At the WFP/GYI, Donna led a group of educators from around the country in a lesson centered on infographics. First, Donna defined global competence - "The knowledge, capacity, and disposition to understand and act on the dynamic interrelated global issues that confront humanity."
Then, we discussed 4 aspects of a globally competent student - the ability to Investigate the World, to Recognize Perspectives, to Communicate Ideas, and finally to Take Action. (Global Competency Matrix)
Finally, Donna provided us with an activity to develop an infographic. Not sure what an infographic is? I'm sure you've seen one...
Infographics are visual way of representing information to an audience. These can be used for a variety of topics, but are utilized quite well for the concepts discussed in a global leadership curriculum or class. Infographics are also a way for the lesson to be SAGE (Student Choice, Authentic Tasks, Global Impact, Exhibition to an Audience). These are absolutely relevant and authentic tasks as they are used in a wide variety of professions. Students are probably pretty well-versed in these already! This lesson would be great to culminate a unit on global issues.
So, how do you use this in class? Start by introducing infographics as a way to represent data. Then students will do this:
- Choose an issue
- Define your position on the issue.
- Gather numerical data.
- Identify your audience
- Choose the best format to tell a story with the data.
- Choose design elements like colors and symbols
- Create the infographic
- Get feedback on your infographic.
- Google Developers - You can create a website that is is an operational infographic.
- Easel.ly (get it?!) This is a free web-based infographic tool that offers a dozen or so free templates to start, and these are able to customize to fit your needs. There is a library with shapes like arrows and shapes and you can even upload your own graphics and photos to use.

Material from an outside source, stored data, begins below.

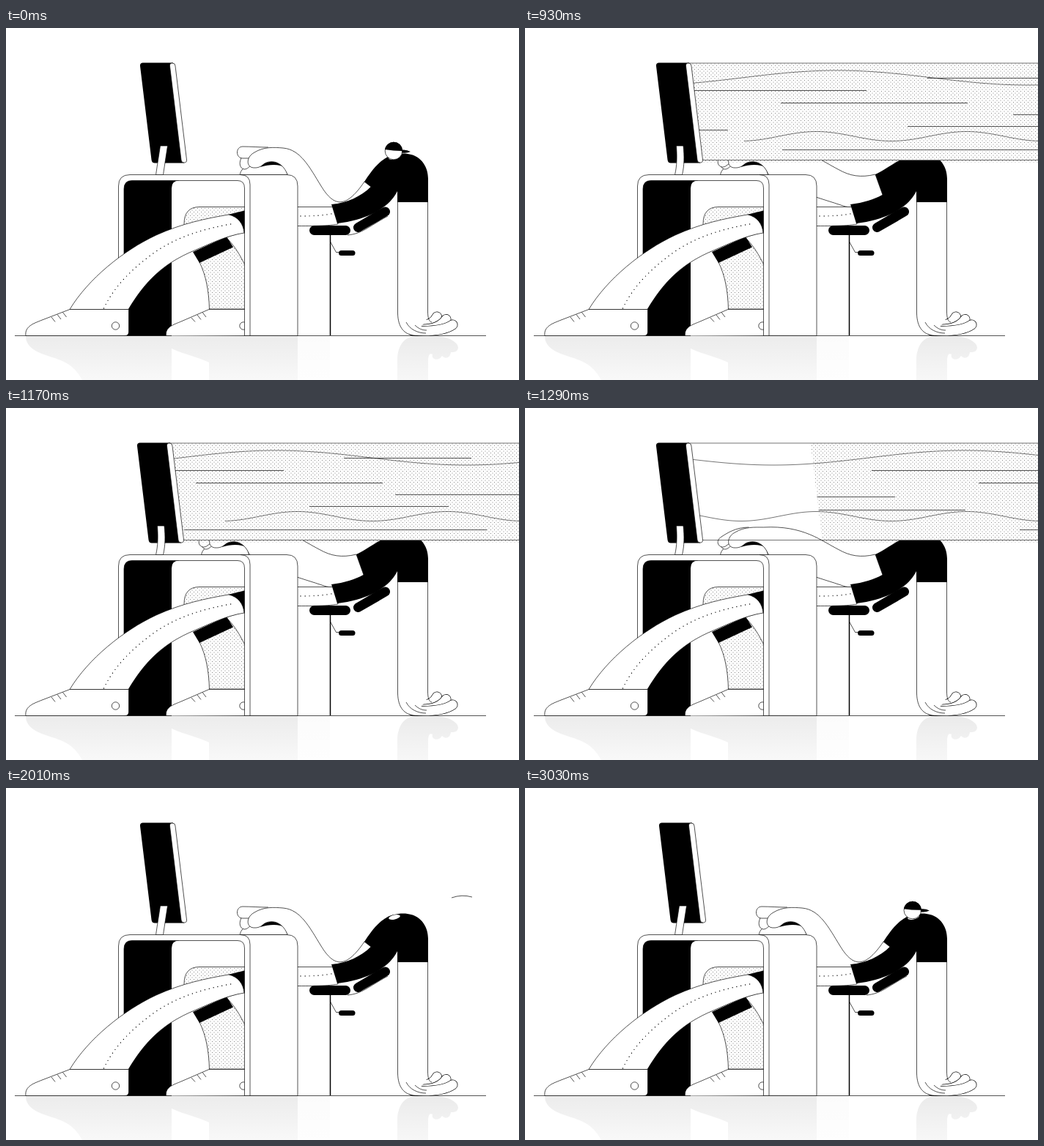
Animation of 700 by 481 pixels, one loop 3.06 s. Source, as an HTML page:

```html
<!DOCTYPE html>
<html lang="en">
<head>
<meta charset="utf-8">
<title>Desk nap</title>
<style>
html, body { margin: 0; width: 100%; height: 100%; overflow: hidden; background: #fff; }
svg { display: block; width: 700px; height: 481px; }
.o { fill: #fff; stroke: #000; stroke-width: .68; stroke-linejoin: round; }
.l { fill: none; stroke: #000; stroke-width: .68; }
.pole { stroke-width: 1.5; }
.beam { stroke-width: .55; }
.seam { fill: none; stroke: #000; stroke-width: 1.4; stroke-linecap: round; stroke-dasharray: 0 6; }
.finger { fill: none; stroke-linecap: round; }
</style>
</head>
<body>
<svg viewBox="0 0 700 481">
  <defs>
    <linearGradient id="fade" gradientUnits="userSpaceOnUse" x1="0" y1="421" x2="0" y2="490">
      <stop offset="0" stop-opacity=".08"/><stop offset="1" stop-opacity=".025"/>
    </linearGradient>
    <linearGradient id="faint" gradientUnits="userSpaceOnUse" x1="0" y1="421" x2="0" y2="490">
      <stop offset="0" stop-opacity=".075"/><stop offset="1" stop-opacity=".02"/>
    </linearGradient>
    <pattern id="dots" width="5" height="5" patternUnits="userSpaceOnUse">
      <circle cx="1.5" cy="1.5" r=".44"/><circle cx="4" cy="4" r=".44"/>
    </pattern>
    <clipPath id="inside"><rect x="161" y="208" width="164.5" height="212.5"/></clipPath>
    <clipPath id="beamClip"><polygon id="beamArea"/></clipPath>
    <clipPath id="waveClip"><polygon id="waveArea"/></clipPath>
  </defs>

  <!-- reflections -->
  <path fill="url(#faint)" d="M27 421C27 438 45 444 60 449S92 458 104 481H226V438C240 445 260 449 277 457V481H398V421Z"/>
  <path fill="url(#faint)" d="M398 421H442V481H398Z" opacity=".2"/>
  <path fill="url(#fade)" d="M534 481V452C535 432 545 421 560 421H590C606 423 617 430 617 437C616 444 609 443 607 443C606 451 600 453 595 448C590 456 580 453 582 446C577 443 576 450 576 456V481Z"/>
  <path class="l" d="M12 420.5H655"/>

  <!-- chair base -->
  <path class="l pole" d="M442.5 282V420"/>
  <path class="l" d="M442.5 292L450.5 306.5H456"/>
  <rect x="454" y="304" width="22.5" height="7" rx="3.5"/>

  <!-- mouse, hand and reaching arm -->
  <g id="hand">
    <path class="o" d="M319 200.5C323 178 380 172 384 200.5Z"/>
    <path d="M347 190C357 177 377 177 381.5 191C374 186 360 186 347 190Z"/>
    <path class="o" d="M322 176C317 184 319 192 325 193C330 193 332 189 336 186V176Z"/>
    <path class="o" id="index"/>
  </g>
  <path class="o" id="arm"/>

  <!-- far thigh, torso, hanging arm -->
  <path class="o" d="M380 244.5H448L453 268C435 271 415 270.5 380 270.5Z"/>
  <path class="seam" d="M402 257C420 257 434 256 446 253.5"/>
  <path class="l" id="spring"/>
  <path id="torso"/>
  <rect x="414" y="270" width="56" height="13" rx="6.5"/>
  <path d="M480.5 272.5L517.5 251" stroke="#000" stroke-width="13" stroke-linecap="round"/>
  <g id="fingers"></g>
  <path fill="#fff" d="M534.5 238V390C535 409 543 420 562 420L567 407C573 402 575.5 396 575.5 388V238Z"/>
  <path class="l" d="M534.5 222V390C535 409 543 420.5 562 420.5M575.5 237V387C575.5 396 577 401 581 402"/>
  <path class="l" d="M546 402C551 412 562 417 573 417M558 406C563 411 568 413 574 413"/>

  <!-- desk -->
  <path class="o" d="M153.5 420V216Q153.5 200.5 169 200.5H383Q398 200.5 398 216V420.5Z"/>
  <path d="M161 420.5V220Q161 208.5 172 208.5H236V420.5Z"/>
  <path fill="#fff" d="M226 421V219Q226 208.5 236 208.5H326V420Z"/>
  <g clip-path="url(#inside)">
    <path class="o" style="fill:url(#dots)" d="M243 384V268Q243 244.5 264 244.5H330V384Z"/>
    <path fill="#fff" d="M226 300H258L264 320C273 338 277 360 277.5 386H226Z"/>
    <path class="l" d="M264 320C273 338 277 360 277.5 385"/>
    <path class="o" d="M300 286C310 295 319 309 327 326V278Z"/>
    <path d="M255 306L301 285L310 299.5L264 321Z"/>
    <path class="o" d="M218.5 420.5C217 408 230 405 239 401L277 384.5H330V420.5Z"/>
    <path class="l" d="M253 396L258 401.5M261 392L266 398.5M268 388.5L273 395"/>
    <circle class="o" cx="324" cy="407" r="5.2"/>
  </g>
  <path class="l" d="M161 310V220Q161 208.5 172 208.5H316Q325.5 208.5 325.5 219V420.5M333 420.5V214Q333 200.5 320 200.5"/>

  <!-- near leg -->
  <path d="M303 255L325.5 249.5V281Z"/>
  <path class="o" d="M87 384.5C112 343 160 304 205 283C240 267 274 260 304 255C317 258 324 268 325 280C300 284 278 295 257 304C214 322 190 346 167 384.5Z"/>
  <path class="seam" d="M133.5 383C148 352 174 327 205 305C235 285 270 274 312 267"/>
  <path class="o" d="M27 420.5C25 407 40 403 48 399.5L87 384.5H167.5V415Q167.5 420.5 162 420.5Z"/>
  <path class="l" d="M62 395L67 401.5M70 391.5L75 398M77.5 388.5L82.5 395"/>
  <circle class="o" cx="149.5" cy="407" r="5.2"/>

  <!-- neck and head -->
  <g transform="rotate(-13 530 176.5)">
    <ellipse cx="530" cy="176.5" rx="8" ry="3" fill="#fff"/>
    <path class="l" id="neckMark" d="M527 174V179"/>
  </g>
  <g id="head">
    <circle class="o" cx="529" cy="168" r="11.8"/>
    <path d="M517 166A12.1 12.1 0 0 1 541 166.5Q547 166 552 169Q547 171.5 540 170.5V168Q529 168 517 166Z"/>
  </g>
  <g id="specks"></g>
  <path class="l" id="wisp" pathLength="1" d="M608 150Q622 145 636 149"/>

  <!-- beam -->
  <g clip-path="url(#beamClip)">
    <path fill="#fff" d="M222 48H700V181H222Z"/>
    <path fill="url(#dots)" d="M222 48H700V184H222Z"/>
    <path class="l" id="streaks"/>
  </g>
  <path class="l beam" id="waves" clip-path="url(#waveClip)"/>

  <!-- monitor -->
  <g id="screen">
    <path d="M187 47.5H228L243 184.5H203Q199 184.5 198.5 180L183 52Q182.5 47.5 187 47.5Z"/>
    <path class="o" d="M223.5 52Q223 48 227 48T231 52L246.5 180Q247 184 243 184T239 180Z"/>
  </g>
  <path class="o" id="stand"/>
</svg>

<script>
const LOOP = 3060, STEP = 30;
const $ = id => document.getElementById(id);
const clamp = v => Math.max(0, Math.min(1, v));
const ramp = (t, a, b) => clamp((t - a) / (b - a));
const ease = (t, a, b) => { const k = ramp(t, a, b); return k * k * (3 - 2 * k); };
const set = (id, name, value) => $(id).setAttribute(name, value);
const show = (id, on) => { $(id).style.display = on ? "" : "none"; };

// blend two paths that share the same commands
function mix(a, b, k) {
  const to = b.match(/-?[\d.]+/g);
  let i = 0;
  return a.replace(/-?[\d.]+/g, n => +(+n + (to[i++] - n) * k).toFixed(2));
}

// value from rows of [time, value]
function track(rows, t) {
  if (t <= rows[0][0]) return rows[0][1];
  for (let i = 1; i < rows.length; i++) {
    const [a, u] = rows[i - 1], [b, v] = rows[i];
    if (t <= b) return u + (v - u) * ease(t, a, b);
  }
  return rows[rows.length - 1][1];
}

const armNear = "M340,191 C327,192 327,176 339,170 C352,162 366,163 378,164 C402,166 414,190 430,216 C446,242 462,250 489,210 L498,217 C470,248 450,262 430,262 C395,262 384,235 384,200 C376,180 360,181 353,185 C349,188 346,191 340,191";
const armFar = "M287.5,191 C274.5,192 274.5,176 286.5,170 C299.5,162 313.5,163 325.5,163 C380,160 405,182 428,193.5 C443,202 458,205 478,200 L488,228 C470,240 452,249 434,243 C405,233 360,222 332,200 C324,180 308,181 301,185 C297,188 294,191 287.5,191";
const torsoEnd = " C538,170.5 547,171 553,173 C568,177 576,191 576,206 L576,238 L534,238 L534,223 C523,245 495,262 452,267 Z";
const torsoNear = "M444,241 C466,239 484,230 498,217 L489,210 C498,196 510,179 527,173.5" + torsoEnd;
const torsoFar = "M444,241 C462,239 476,234 488,228 L478,200 C492,194 508,180 527,173.5" + torsoEnd;
const indexFlat = "M358,163 C346,163 334,162 323,162 C313,162 313,178 323,178 L345,178";
const indexDown = "M358,163 C340,163 328,171 319,177 C311,184 319,193 326,189 L345,175";
const indexUp = "M358,163 C340,160 325,155 314,150 C304,147 302,160 310,165 L345,178";
const springNear = "M466,283 C486,281 492,273 521,257";
const springFar = "M466,278 C478,276 484,268 517,252";
const standRest = "M210.5,161 L220.5,161 C218.5,174 216.5,187 214.5,200.5 L204.5,200.5 C206.5,187 208.5,174 210.5,161";
const standBent = "M206.5,161 L216,161 C217.5,175 217.5,188 214.5,200.5 L204.5,200.5 C207.5,188 207.5,175 206.5,161";

// y, left, right, time seen there, speed in px/ms
const streaks = [
  [68.5, 110, 284, 1050, 2.925], [121.5, 400, 595, 1050, 3], [139.5, 299, 709, 1050, 3.6],
  [85.5, 125, 379, 1170, 2.9], [102.5, 259, 514, 1170, 3], [118.5, 531, 731, 1170, 4.5],
  [134.5, 414, 604, 1170, 3.6], [166.5, 243, 656, 1170, 3.6]
];
const CYCLE = 270;

const specks = [[538, 163.5, 2], [549, 163.5, 2.2], [557, 161.5, 1.8], [567.5, 164, 2.6], [556, 168.5, 2], [566.5, 171, 1.6]];
$("specks").innerHTML = specks.map(([, , r], i) =>
  `<ellipse rx="${r * (i == 3 ? 1.4 : 1)}" ry="${r * .85}"/>`).join("");

$("fingers").innerHTML = ["M560 405Q581 409 588 394.5", "M556 411Q589 415 600.5 398", "M555 413.5Q594 416 609.5 405.5"]
  .map(d => [["#000", 14], ["#fff", 12.6]].map(([c, w]) =>
    `<path class="finger" d="${d}" stroke="${c}" stroke-width="${w}"/>`).join("")).join("");

function drawStreaks(t) {
  let d = "";
  for (const [y, a, b, at, v] of streaks) {
    for (let n = -2; n < 3; n++) {
      const dx = (t - at - n * CYCLE) * v;
      if (b + dx > 220 && a + dx < 700) d += `M${a + dx} ${y}H${b + dx}`;
    }
  }
  set("streaks", "d", d);
}

function wave(from, fn) {
  let d = "";
  for (let x = from; x <= 704; x += 4) d += `${d ? "L" : "M"}${x} ${fn(x).toFixed(2)}`;
  return d;
}

function drawBeam(t) {
  const grow = 500 * Math.pow(ramp(t, 690, 900), 1.4);
  const area = tail => `${222 + tail},40 ${222 + grow},40 ${240 + grow},190 ${240 + tail},190`;
  const on = t >= 690 && t < 1740;
  const gone = 500 * ramp(t, 1230, 1410);
  set("beamArea", "points", on && gone < 500 ? area(gone) : "");
  set("waveArea", "points", on ? area(500 * ramp(t, 1530, 1740)) : "");
  if (!on) return;
  drawStreaks(t);
  const close = ramp(t, 1290, 1575) * 66.5;
  const high = x => 68 + 10 * Math.cos(2 * Math.PI * ((x - 397) / 520 - (t - 1050) / CYCLE));
  const low = x => 148 + 6.5 * Math.cos(2 * Math.PI * (x - 500) / 205);
  let d = wave(224, high) + wave(t < 1230 ? 299 : 232, low);
  if (close < 66) d += `M222 ${48 + close}H700M222 ${180.5 - close}H700`;
  set("waves", "d", d);
}

function drawHead(t) {
  show("head", t < 1230 || t > 2310);
  let y = 0, s = 1, r = 0;
  if (t > 2310) {
    s = track([[2310, .1], [2580, 1]], t);
    y = track([[2310, 4], [2520, 0], [2730, -16], [2850, -15], [2940, 1], [3030, -1]], t);
    r = track([[2310, -30], [2580, 0], [2760, -8], [2880, 8], [2970, -4], [3030, -1]], t);
  }
  set("head", "transform", `translate(530 ${177 + y}) rotate(${r}) scale(${s}) translate(-530 -177)`);
  show("neckMark", t > 1230 && t < 1740);
}

function drawDebris(t) {
  const on = t >= 1320 && t < 1740;
  show("specks", on);
  if (on) {
    const u = (t - 1320) / 120, size = 1 - ramp(t, 1500, 1740);
    specks.forEach(([x, y], i) => $("specks").children[i].setAttribute("transform",
      `translate(${534 + (x - 534) * u} ${174 + (y - 174) * Math.min(u, 1.8)}) rotate(${i * 50 - 160}) scale(${size})`));
  }
  show("wisp", t >= 1890 && t < 2130);
  const left = ramp(t, 2010, 2130);
  set("wisp", "transform", `translate(${Math.min(0, t - 2010) * .25} 0)`);
  set("wisp", "stroke-dasharray", `0 ${left} ${1 - left} 1`);
}

function draw(t) {
  const reach = ease(t, 180, 420) - ease(t, 1710, 1980);
  set("arm", "d", mix(armNear, armFar, reach));
  set("torso", "d", mix(torsoNear, torsoFar, reach));
  set("spring", "d", mix(springNear, springFar, reach));
  show("spring", reach < .9);
  set("hand", "transform", `translate(${-52.5 * reach} 0)`);

  const press = ramp(t, 660, 750) - ramp(t, 1650, 1740);
  const lift = ease(t, 2310, 2460) - ease(t, 2640, 2820);
  set("index", "d", lift > 0 ? mix(indexFlat, indexUp, lift) : mix(indexFlat, indexDown, press));

  const push = ease(t, 660, 780) - ease(t, 1620, 1740);
  set("screen", "transform", `translate(${-4 * push} 0)`);
  set("stand", "d", mix(standRest, standBent, push));

  drawHead(t);
  drawDebris(t);
  drawBeam(t);
}

const start = performance.now();
function tick(now) {
  const t = Math.max(0, now - start) % LOOP;
  draw(Math.floor(t / STEP) * STEP);
  requestAnimationFrame(tick);
}
draw(0);
requestAnimationFrame(tick);
</script>
</body>
</html>
```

- Piktochart - This is the one a fellow teacher at my worktable recommended to me. She has been using it for a while and enjoys it. You can modify fonts and color schemes, and it has some pre-loaded graphics and basic shapes and images. There's a free version of this, or you can really commit and upgrade to a pro account (about $170 per year)
- Visual.ly (get it?!) This site makes infographics, videos, web experiences, and presentations. This one is cool because you can easily share the infographics you create on social media (There's that "exhibition to an audience" piece!!)
- Venngage - This one was pretty awesome and I think the one that I'll be using in my International Agriculture Leadership class the next semester. It's easy, it's free and you can publish your infographics! You can even animate them!